The New Dealers (in the Bretton-Woods negotiations) understood that there’s no point castigating someone for being in deficit when you’re in surplus. The Marshall Plan was created by pragmatic Americans deciding to give Europe the money to buy their suff. It was a financial recycling mechanism: I give you my surplus so you can buy my exports. For this thinking to take place you need an elite that thinks globally, which America had. But the Germans do not want to rule the world, they don’t want to lead. They were burnt by the two world wars.
‘Europe’ is not a European design. It’s an American design. In 1945 there was a plan to deindustrialise German factories – but at some stage, after destroying some 700, the Americans stopped destroying them. America realised it needed a strong, industrialised Germany and a united Europe. The ‘Speech of Hope‘ by Secretary Byrnes in Stuttgart in 1946 wiped out the German debt (part of which was owed to Greece). This was a problem for France, which didn’t want to alter the original agreement to deindustrialise Germany. So Washington made a deal with France: Germany could be the factory of Europe but France could run Europe. Hence the OECD (Organisation for Economic Co-operation and Development) is based in Paris. Hence French Christine Lagarde heads the IMF today. The French are good at producing good administrators. The Germans are not good at that, they are good at producing engineers. During those early postwar years America effectively oversaw the unification of Europe, which began as an industrial cartel, as its first name indicates: the European Coal and Steel Community. Cartels fix prices. Like OPEC. This is how Europe began, as an American-run cartel. This is the birth of the European Union.
With the ‘Nixon shock‘ of 1971 (notably his ending of the direct convertibility of the US Dollar to gold) Europe became an orphan – or, actually, America’s bastard. Europe was floating free. It was a disaster. The Deutschmark went through the roof. This led to an attempt to fix exchange rates in Europe.
Leading up to the global financial crisis, from 2001 to 2008 global income rose from the equivalent of 50 to 70. At the same time the paper economy (composed of the derivatives and other complex financial instruments that would scupper the global economy) rose from 70 to 788. Planet earth is simply not big enough to contain this overshoot – so the global economy collapsed.

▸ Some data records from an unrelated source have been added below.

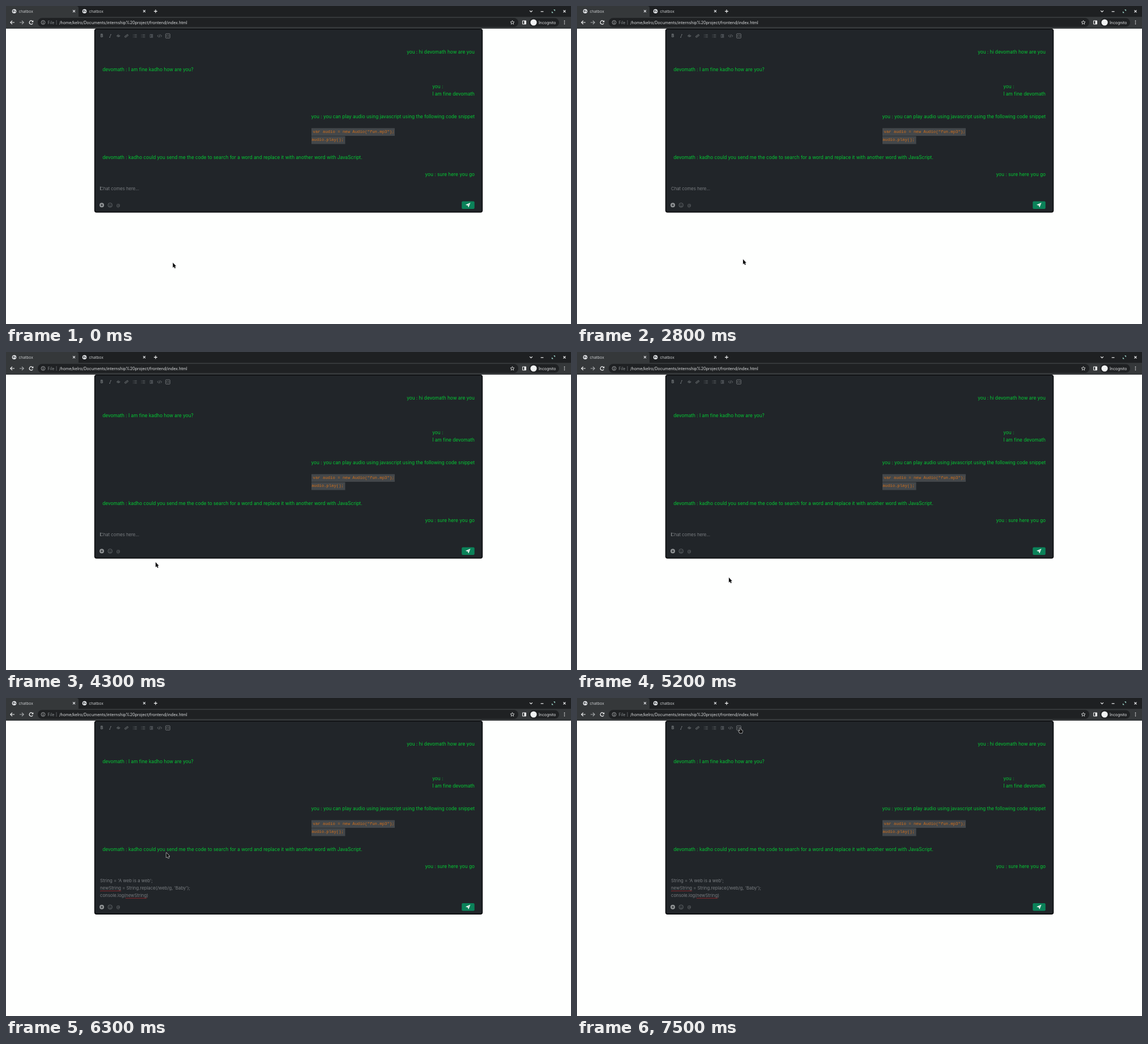
These frames come from a looping animation (997 by 561 pixels, 8 s). An HTML page with a canvas:

```html
<!DOCTYPE html>
<html lang="en">
<head>
<meta charset="utf-8">
<title>chatbox</title>
<style>
html, body { margin: 0; width: 100%; height: 100%; overflow: hidden; background: #fefffe; }
canvas { display: block; width: 997px; height: 561px; }
</style>
</head>
<body>
<canvas id="stage" width="997" height="561"></canvas>
<script>
const ctx = document.getElementById('stage').getContext('2d');
const LOOP = 8000, PASTE = 5700;
const SANS = 'Inter, sans-serif', MONO = '"Liberation Mono", monospace';
const GREEN = '#04c934', PANEL = '#212529', GREY = '#797d80', ICON = '#6d7174';

// Pointer tip: time, x, y
const PATH = [
  [2700, 294.5, 453], [2800, 293, 447], [3000, 279, 403], [3200, 265.5, 355.5],
  [3400, 259, 333], [3600, 258, 325], [4200, 258, 325], [4300, 264, 371],
  [4400, 268, 398], [5900, 268, 398], [6000, 268.5, 394], [6300, 283, 273],
  [6700, 301, 119], [6800, 294, 86], [7000, 290, 64], [7300, 288, 53]
];

// Times at which the caret turns on or off, starting visible
const BLINKS = [400, 1000, 1600, 2200, 2800, 3400, 4600, 5200, 6300, 6900, 7500];

function text(str, x, y, size, color, align = 'left', font = SANS, weight = 'normal') {
  ctx.font = `${weight} ${size}px ${font}`;
  ctx.textAlign = align;
  ctx.fillStyle = color;
  ctx.fillText(str, x, y);
}

function width(str, size) {
  ctx.font = `${size}px ${SANS}`;
  return ctx.measureText(str).width;
}

function rect(x, y, w, h, color, r = 0) {
  ctx.fillStyle = color;
  ctx.beginPath();
  ctx.roundRect(x, y, w, h, r);
  ctx.fill();
}

function disc(x, y, r, color) {
  ctx.fillStyle = color;
  ctx.beginPath();
  ctx.arc(x, y, r, 0, 7);
  ctx.fill();
}

function ring(x, y, r, color, w = 0.8, from = 0, to = 2 * Math.PI) {
  ctx.strokeStyle = color;
  ctx.lineWidth = w;
  ctx.beginPath();
  ctx.arc(x, y, r, from, to);
  ctx.stroke();
}

// Strokes an SVG path placed at x, y
function icon(d, x, y, color, w = 0.9) {
  ctx.save();
  ctx.translate(x, y);
  ctx.strokeStyle = color;
  ctx.lineWidth = w;
  ctx.stroke(new Path2D(d));
  ctx.restore();
}

// Fills an SVG path placed at x, y, with an optional outline
function shape(d, x, y, fill, edge) {
  const p = new Path2D(d);
  ctx.save();
  ctx.translate(x, y);
  ctx.lineJoin = 'round';
  if (edge) {
    ctx.strokeStyle = edge;
    ctx.lineWidth = 1.2;
    ctx.stroke(p);
  }
  ctx.fillStyle = fill;
  ctx.fill(p);
  ctx.restore();
}

function tab(x) {
  disc(x + 14.5, 9.3, 3.8, '#e8eaed');
  shape('M-2.6 -1.8L0 -2L.6 -.4L-1 .4L-.6 2.6L-2.4 .8Z M1.4 -1.6L2.8 -.4L2 1.6L.8 .6Z', x + 14.5, 9.3, '#55585b');
  text('chatbox', x + 22.5, 11.7, 6.7, '#c8cacc');
  icon('M-2 -2L2 2M2 -2L-2 2', x + 120, 9.2, '#e8eaed', 1.1);
}

function browser() {
  rect(0, 0, 997, 20, '#1e2022');
  rect(0, 0, 128, 20, '#35383a', [0, 4, 0, 0]);
  rect(0, 19, 997, 21, '#35383a');
  rect(56, 21, 848, 16, '#1f2123', 8);
  tab(0);
  tab(124);

  const white = '#f0f1f2';
  icon('M-3 0H3M0 -3V3', 264, 9.3, white, 1.2);
  icon('M-2.4 -1.2L0 1.2L2.4 -1.2', 926.5, 9.3, white, 1.2);
  icon('M-2.4 0H2.4', 946, 9.8, white, 1.2);
  shape('M0 -3H3V0Z M0 3H-3V0Z', 966, 9.3, '#9fd8cc');
  icon('M-2 -2L2 2M2 -2L-2 2', 985.5, 9.3, white, 1.2);

  icon('M4 0H-3M0 -3.2L-3.2 0L0 3.2', 11, 29, white, 1.2);
  icon('M-4 0H3M0 -3.2L3.2 0L0 3.2', 28, 29, '#a5a8aa', 1.2);
  ring(44.5, 29, 3.2, white, 1.2, 0.5, 5.5);
  shape('M3.8 -3.8V-.4H.4Z', 44.5, 29, white);

  ring(65.5, 29, 3.4, '#c2c5c7');
  icon('M0 -1.9V-.9M0 -.2V2', 65.5, 29, '#c2c5c7', 1);
  text('File', 73.5, 31.5, 7.15, '#8c9093');
  rect(88.6, 25, 0.8, 8, '#6a6e71');
  text('/home/kelro/Documents/internship%20project/frontend/index.html', 94, 31.5, 7.15, '#d9dbdd');

  icon('M0 -3.4L1 -1.1L3.5 -.9L1.6 .7L2.2 3.1L0 1.8L-2.2 3.1L-1.6 .7L-3.5 -.9L-1 -1.1Z', 893.5, 29, white, 0.8);
  icon('M-3 -3H3V3H-3Z', 914.5, 29, white, 1);
  rect(914.5, 26, 3, 6, white);
  rect(923, 21.5, 53, 15, '#1f2123', 7.5);
  disc(931, 29, 5.6, '#f1f3f4');
  text('Incognito', 940, 31.5, 6.9, '#e3e5e7');
  for (const dy of [-2.6, 0, 2.6]) disc(985.5, 29 + dy, 0.8, white);
}

function formatBar() {
  const y = 52.8;
  text('B', 169, y + 2.5, 7, '#7c8083', 'center', SANS, 'bold');
  icon('M1 -2.5L-1 2.5M0 -2.5H2M-2 2.5H0', 184, y, ICON);
  text('S', 198.3, y + 2.4, 6.8, ICON, 'center');
  icon('M-3.2 0H3.2', 198.3, y, '#85898b', 0.8);
  icon('M-.4 -1L1 -2.4Q2.2 -3 2.8 -1.8Q3.2 -1 2.2 0L1 1.1M.4 1L-1 2.4Q-2.2 3 -2.8 1.8Q-3.2 1 -2.2 0L-1 -1.1M-1 1L1 -1', 212.5, y, '#7c8083');
  for (const x of [227.5, 242]) {
    icon('M-3.4 -2.3H-2.4M-3.4 0H-2.4M-3.4 2.3H-2.4M-1.2 -2.3H3.4M-1.2 0H3.4M-1.2 2.3H3.4', x, y, '#585d60');
  }
  icon('M-2.8 -2.5H2.8M-.8 -.8H2.8M-.8 .8H2.8M-2.8 2.5H2.8M-2.4 -1V1', 256.5, y, ICON);
  icon('M-1.8 -2L-3.8 0L-1.8 2M1.8 -2L3.8 0L1.8 2M.8 -2.6L-.8 2.6', 271, y, ICON);
  icon('M-3 -3.8H3Q3.8 -3.8 3.8 -3V3Q3.8 3.8 3 3.8H-3Q-3.8 3.8 -3.8 3V-3Q-3.8 -3.8 -3 -3.8ZM-.8 -1.6L-2.2 0L-.8 1.6M.8 -1.6L2.2 0L.8 1.6', 285.5, y, '#83878a', 0.8);
}

function messages() {
  const size = 8.3, right = 827, left = 170.2;
  const say = (str, x, y, align) => text(str, x, y, size, GREEN, align);
  const reply = 'I am fine devomath';
  const replyX = right - width(reply, size);

  say('you : hi devomath how are you', right, 84.4, 'right');
  say('devomath : I am fine kadho how are you?', left, 114.8);
  say('you :', replyX, 145.4);
  say(reply, replyX, 158.3);
  say('you : you can play audio using javascript using the following code snippet', right, 197.8, 'right');

  rect(539, 215.5, 147, 13.5, '#43474a');
  rect(539, 229.8, 59.5, 13.6, '#43474a');
  text('var audio = new Audio("fun.mp3");', 541.6, 224.3, 7.27, '#d4711c', 'left', MONO);
  text('audio.play();', 539.2, 238.4, 7.27, '#d4711c', 'left', MONO);

  say('devomath : kadho could you send me the code to search for a word and replace it with another word with JavaScript.', left, 269.6);
  say('you : sure here you go', right, 300, 'right');
}

function squiggle(x, w, y) {
  ctx.strokeStyle = '#b3262b';
  ctx.lineWidth = 0.9;
  ctx.beginPath();
  for (let i = 0; i <= w; i += 0.5) ctx.lineTo(x + i, y + 0.45 * Math.sin(i * 2.4));
  ctx.stroke();
}

function editor(t) {
  const x = 166, size = 7.75, caret = '#999c9e';
  const caretOn = BLINKS.filter(b => b <= t).length % 2 === 0;
  if (t >= PASTE) {
    const log = 'console.log(';
    text("String = 'A web is a web';", x, 325, size, GREY);
    text("newString = String.replace(/web/g, 'Baby');", x, 338.1, size, GREY);
    text(log + 'newString)', x, 351.2, size, GREY);
    const word = width('newString', size);
    squiggle(x, word, 340.3);
    squiggle(x + width(log, size), word, 353.2);
    if (caretOn) rect(249.8, 345.5, 0.8, 7.5, caret);
  } else {
    text('Chat comes here...', x, 325, size, GREY);
    if (caretOn) rect(166, 318.5, 0.8, 6.5, caret);
  }
}

function actions(y) {
  disc(169, y, 4, '#929597');
  icon('M-2 0H2M0 -2V2', 169, y, PANEL, 1);
  ring(183.7, y, 3.8, ICON);
  disc(182.4, y - 1, 0.6, ICON);
  disc(185, y - 1, 0.6, ICON);
  ring(183.7, y + 0.2, 1.9, ICON, 0.8, 0.2, 2.9);
  text('@', 198.2, y + 2.4, 7, ICON, 'center');
  rect(804.2, y - 6.7, 22.5, 13.5, '#0b8259', 2);
  shape('M4.2 -4.2L.9 4.2L-.6 .8L-4.4 -.6Z', 815.3, y, '#f4faf7');
  icon('M-.6 .8L2 -2', 815.3, y, '#0b8259', 0.5);
}

function pointAt(t) {
  if (t <= PATH[0][0]) return PATH[0].slice(1);
  for (let i = 1; i < PATH.length; i++) {
    const [t0, x0, y0] = PATH[i - 1], [t1, x1, y1] = PATH[i];
    if (t <= t1) {
      const k = (t - t0) / (t1 - t0);
      return [x0 + (x1 - x0) * k, y0 + (y1 - y0) * k];
    }
  }
  return PATH[PATH.length - 1].slice(1);
}

function pointer(t) {
  const [x, y] = pointAt(t);
  const inputEnd = t >= PASTE ? 354 : 336;
  if (y > 316 && y < inputEnd) {
    icon('M-1.8 -4.5H1.8M0 -4.5V4.5M-1.8 4.5H1.8', x, y, '#d5d7d8');
  } else if (y < 58) {
    shape('M-.8 .6Q0 -.4 .8 .6V3.2L3.6 4Q4.4 4.4 4.2 5.6L3.4 8.8H-.8L-3 5.6Q-2.8 4.4 -1.8 5L-.8 5.8Z', x, y, '#111', '#d8dadb');
  } else {
    shape('M0 0V8.4L1.9 6.7L3.2 9.7L4.7 9L3.4 6.1H5.6Z', x, y, '#0a0a0a', '#d8dadb');
  }
}

function draw(now) {
  const t = Math.floor(now % LOOP / 100) * 100;
  const grow = t >= PASTE ? 17.5 : 0;
  ctx.fillStyle = '#fefffe';
  ctx.fillRect(0, 0, 997, 561);
  browser();
  rect(155.8, 40, 685.4, 324.5 + grow, '#0c0e10', 4);
  rect(157.3, 41.5, 682.4, 321.3 + grow, PANEL, 3);
  formatBar();
  messages();
  editor(t);
  actions(351.3 + grow);
  pointer(t);
}

let start;
function tick(now) {
  start ??= now;
  draw(now - start);
  requestAnimationFrame(tick);
}
draw(0);
requestAnimationFrame(tick);
</script>
</body>
</html>
```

Yanis said the response to this crisis – central banks printing money – was like giving cortisone to a cancer patient: it improves quality of life while the tumour does its dirty work underneath. He said 2016 will be the equivalent of the 1930s. The collapse has been slow in coming but it will come.
Varoufakis said he felt proud to be European last September when Angela Merkel welcomed refugees into Germany. It was a moment of solidarity between Germany and Greece, who both welcomed Syrian refugees. But after being lambasted by her own government and people Merkel allowed the Austrian government to start closing borders.

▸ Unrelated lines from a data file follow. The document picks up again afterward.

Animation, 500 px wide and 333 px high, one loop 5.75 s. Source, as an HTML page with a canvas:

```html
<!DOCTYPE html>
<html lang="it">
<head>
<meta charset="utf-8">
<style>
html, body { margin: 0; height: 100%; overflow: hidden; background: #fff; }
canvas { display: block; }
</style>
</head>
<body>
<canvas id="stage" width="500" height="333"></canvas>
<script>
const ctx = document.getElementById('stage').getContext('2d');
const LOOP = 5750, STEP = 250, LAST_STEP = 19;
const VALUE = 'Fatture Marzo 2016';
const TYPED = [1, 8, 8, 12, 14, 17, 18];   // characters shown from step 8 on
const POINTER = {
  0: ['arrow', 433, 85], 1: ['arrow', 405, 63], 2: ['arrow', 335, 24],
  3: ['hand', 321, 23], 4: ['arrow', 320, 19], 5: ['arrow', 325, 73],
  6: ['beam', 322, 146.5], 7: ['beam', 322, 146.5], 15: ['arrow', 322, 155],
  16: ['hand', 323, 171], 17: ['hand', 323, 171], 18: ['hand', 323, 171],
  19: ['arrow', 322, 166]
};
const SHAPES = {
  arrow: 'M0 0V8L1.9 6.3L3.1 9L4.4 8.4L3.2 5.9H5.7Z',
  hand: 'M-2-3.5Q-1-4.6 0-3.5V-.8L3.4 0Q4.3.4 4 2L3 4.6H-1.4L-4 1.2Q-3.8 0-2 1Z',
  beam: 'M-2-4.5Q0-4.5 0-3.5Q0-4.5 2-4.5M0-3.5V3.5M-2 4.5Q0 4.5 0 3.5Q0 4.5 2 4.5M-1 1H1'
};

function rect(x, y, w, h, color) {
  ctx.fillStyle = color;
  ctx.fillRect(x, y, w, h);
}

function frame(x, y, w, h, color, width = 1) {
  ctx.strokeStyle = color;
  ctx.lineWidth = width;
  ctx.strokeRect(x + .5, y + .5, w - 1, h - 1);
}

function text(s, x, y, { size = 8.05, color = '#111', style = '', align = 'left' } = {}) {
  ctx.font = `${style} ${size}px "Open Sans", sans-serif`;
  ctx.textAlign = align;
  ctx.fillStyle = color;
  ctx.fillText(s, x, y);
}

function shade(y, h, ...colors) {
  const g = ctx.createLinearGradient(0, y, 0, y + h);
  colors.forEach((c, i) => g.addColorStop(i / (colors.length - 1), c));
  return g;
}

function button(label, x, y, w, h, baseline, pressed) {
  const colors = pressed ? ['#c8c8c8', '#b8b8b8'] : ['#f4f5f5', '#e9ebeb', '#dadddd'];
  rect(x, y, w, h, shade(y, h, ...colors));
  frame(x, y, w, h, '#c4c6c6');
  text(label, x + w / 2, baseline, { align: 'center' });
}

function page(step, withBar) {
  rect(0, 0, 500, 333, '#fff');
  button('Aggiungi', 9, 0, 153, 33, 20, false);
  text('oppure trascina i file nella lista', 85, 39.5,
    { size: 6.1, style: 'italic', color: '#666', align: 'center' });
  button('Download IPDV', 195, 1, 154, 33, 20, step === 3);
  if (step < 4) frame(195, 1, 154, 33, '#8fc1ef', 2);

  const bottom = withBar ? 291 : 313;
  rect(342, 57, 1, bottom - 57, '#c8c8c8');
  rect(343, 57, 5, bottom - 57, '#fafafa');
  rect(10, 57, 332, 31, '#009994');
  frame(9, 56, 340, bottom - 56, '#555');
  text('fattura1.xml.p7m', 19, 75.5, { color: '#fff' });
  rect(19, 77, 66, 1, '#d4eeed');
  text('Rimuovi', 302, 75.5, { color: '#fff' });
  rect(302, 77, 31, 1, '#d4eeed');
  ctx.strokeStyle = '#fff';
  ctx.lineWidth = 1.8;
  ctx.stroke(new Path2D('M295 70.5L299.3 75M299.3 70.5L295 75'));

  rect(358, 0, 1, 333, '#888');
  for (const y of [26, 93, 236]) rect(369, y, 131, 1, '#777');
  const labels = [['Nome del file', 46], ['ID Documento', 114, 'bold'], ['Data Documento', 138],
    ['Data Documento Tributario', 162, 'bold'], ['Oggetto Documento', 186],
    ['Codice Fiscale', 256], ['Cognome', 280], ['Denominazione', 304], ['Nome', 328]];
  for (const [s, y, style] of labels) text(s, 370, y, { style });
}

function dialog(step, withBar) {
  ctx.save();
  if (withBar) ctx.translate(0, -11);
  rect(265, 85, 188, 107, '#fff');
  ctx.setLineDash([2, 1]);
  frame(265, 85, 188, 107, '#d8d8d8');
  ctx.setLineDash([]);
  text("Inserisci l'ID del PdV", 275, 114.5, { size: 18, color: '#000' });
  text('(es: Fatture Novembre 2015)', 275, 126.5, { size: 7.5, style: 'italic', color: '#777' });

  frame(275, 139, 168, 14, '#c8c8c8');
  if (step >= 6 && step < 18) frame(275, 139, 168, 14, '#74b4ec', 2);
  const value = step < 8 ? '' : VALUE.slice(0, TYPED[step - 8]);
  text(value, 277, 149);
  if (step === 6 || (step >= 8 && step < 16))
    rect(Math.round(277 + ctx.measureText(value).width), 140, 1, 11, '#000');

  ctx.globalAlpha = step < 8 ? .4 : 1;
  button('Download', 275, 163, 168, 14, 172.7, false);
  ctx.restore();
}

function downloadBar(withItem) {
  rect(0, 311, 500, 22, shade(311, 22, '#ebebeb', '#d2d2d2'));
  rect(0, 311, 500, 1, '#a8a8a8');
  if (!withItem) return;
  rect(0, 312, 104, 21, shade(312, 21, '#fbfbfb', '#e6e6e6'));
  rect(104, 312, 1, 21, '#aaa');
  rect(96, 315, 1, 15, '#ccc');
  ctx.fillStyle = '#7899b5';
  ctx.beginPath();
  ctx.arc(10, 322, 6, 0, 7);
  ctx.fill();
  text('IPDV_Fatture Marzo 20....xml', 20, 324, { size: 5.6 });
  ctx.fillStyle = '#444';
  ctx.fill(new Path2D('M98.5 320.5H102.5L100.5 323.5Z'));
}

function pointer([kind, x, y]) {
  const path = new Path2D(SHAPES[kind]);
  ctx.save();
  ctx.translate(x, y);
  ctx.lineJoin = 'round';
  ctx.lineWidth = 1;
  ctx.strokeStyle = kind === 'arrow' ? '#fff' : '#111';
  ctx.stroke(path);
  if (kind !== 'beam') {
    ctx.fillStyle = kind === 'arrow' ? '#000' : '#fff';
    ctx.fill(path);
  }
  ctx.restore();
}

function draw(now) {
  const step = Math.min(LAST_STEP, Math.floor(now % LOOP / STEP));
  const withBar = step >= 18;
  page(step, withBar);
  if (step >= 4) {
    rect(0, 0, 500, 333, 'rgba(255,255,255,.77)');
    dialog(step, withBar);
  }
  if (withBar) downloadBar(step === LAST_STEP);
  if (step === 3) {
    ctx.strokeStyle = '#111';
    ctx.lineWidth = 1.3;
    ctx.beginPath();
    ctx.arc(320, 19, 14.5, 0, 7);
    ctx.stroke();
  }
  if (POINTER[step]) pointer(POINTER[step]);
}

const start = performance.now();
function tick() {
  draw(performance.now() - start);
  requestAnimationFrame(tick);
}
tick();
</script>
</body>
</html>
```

‘We don’t have a European Union any more,’ Varoufakis said. His next remark received spontaneous applause and a standing ovation from many in the audience: ‘The European Union is bribing the autocratic leader of Turkey to allow Europe to violate international treaties.’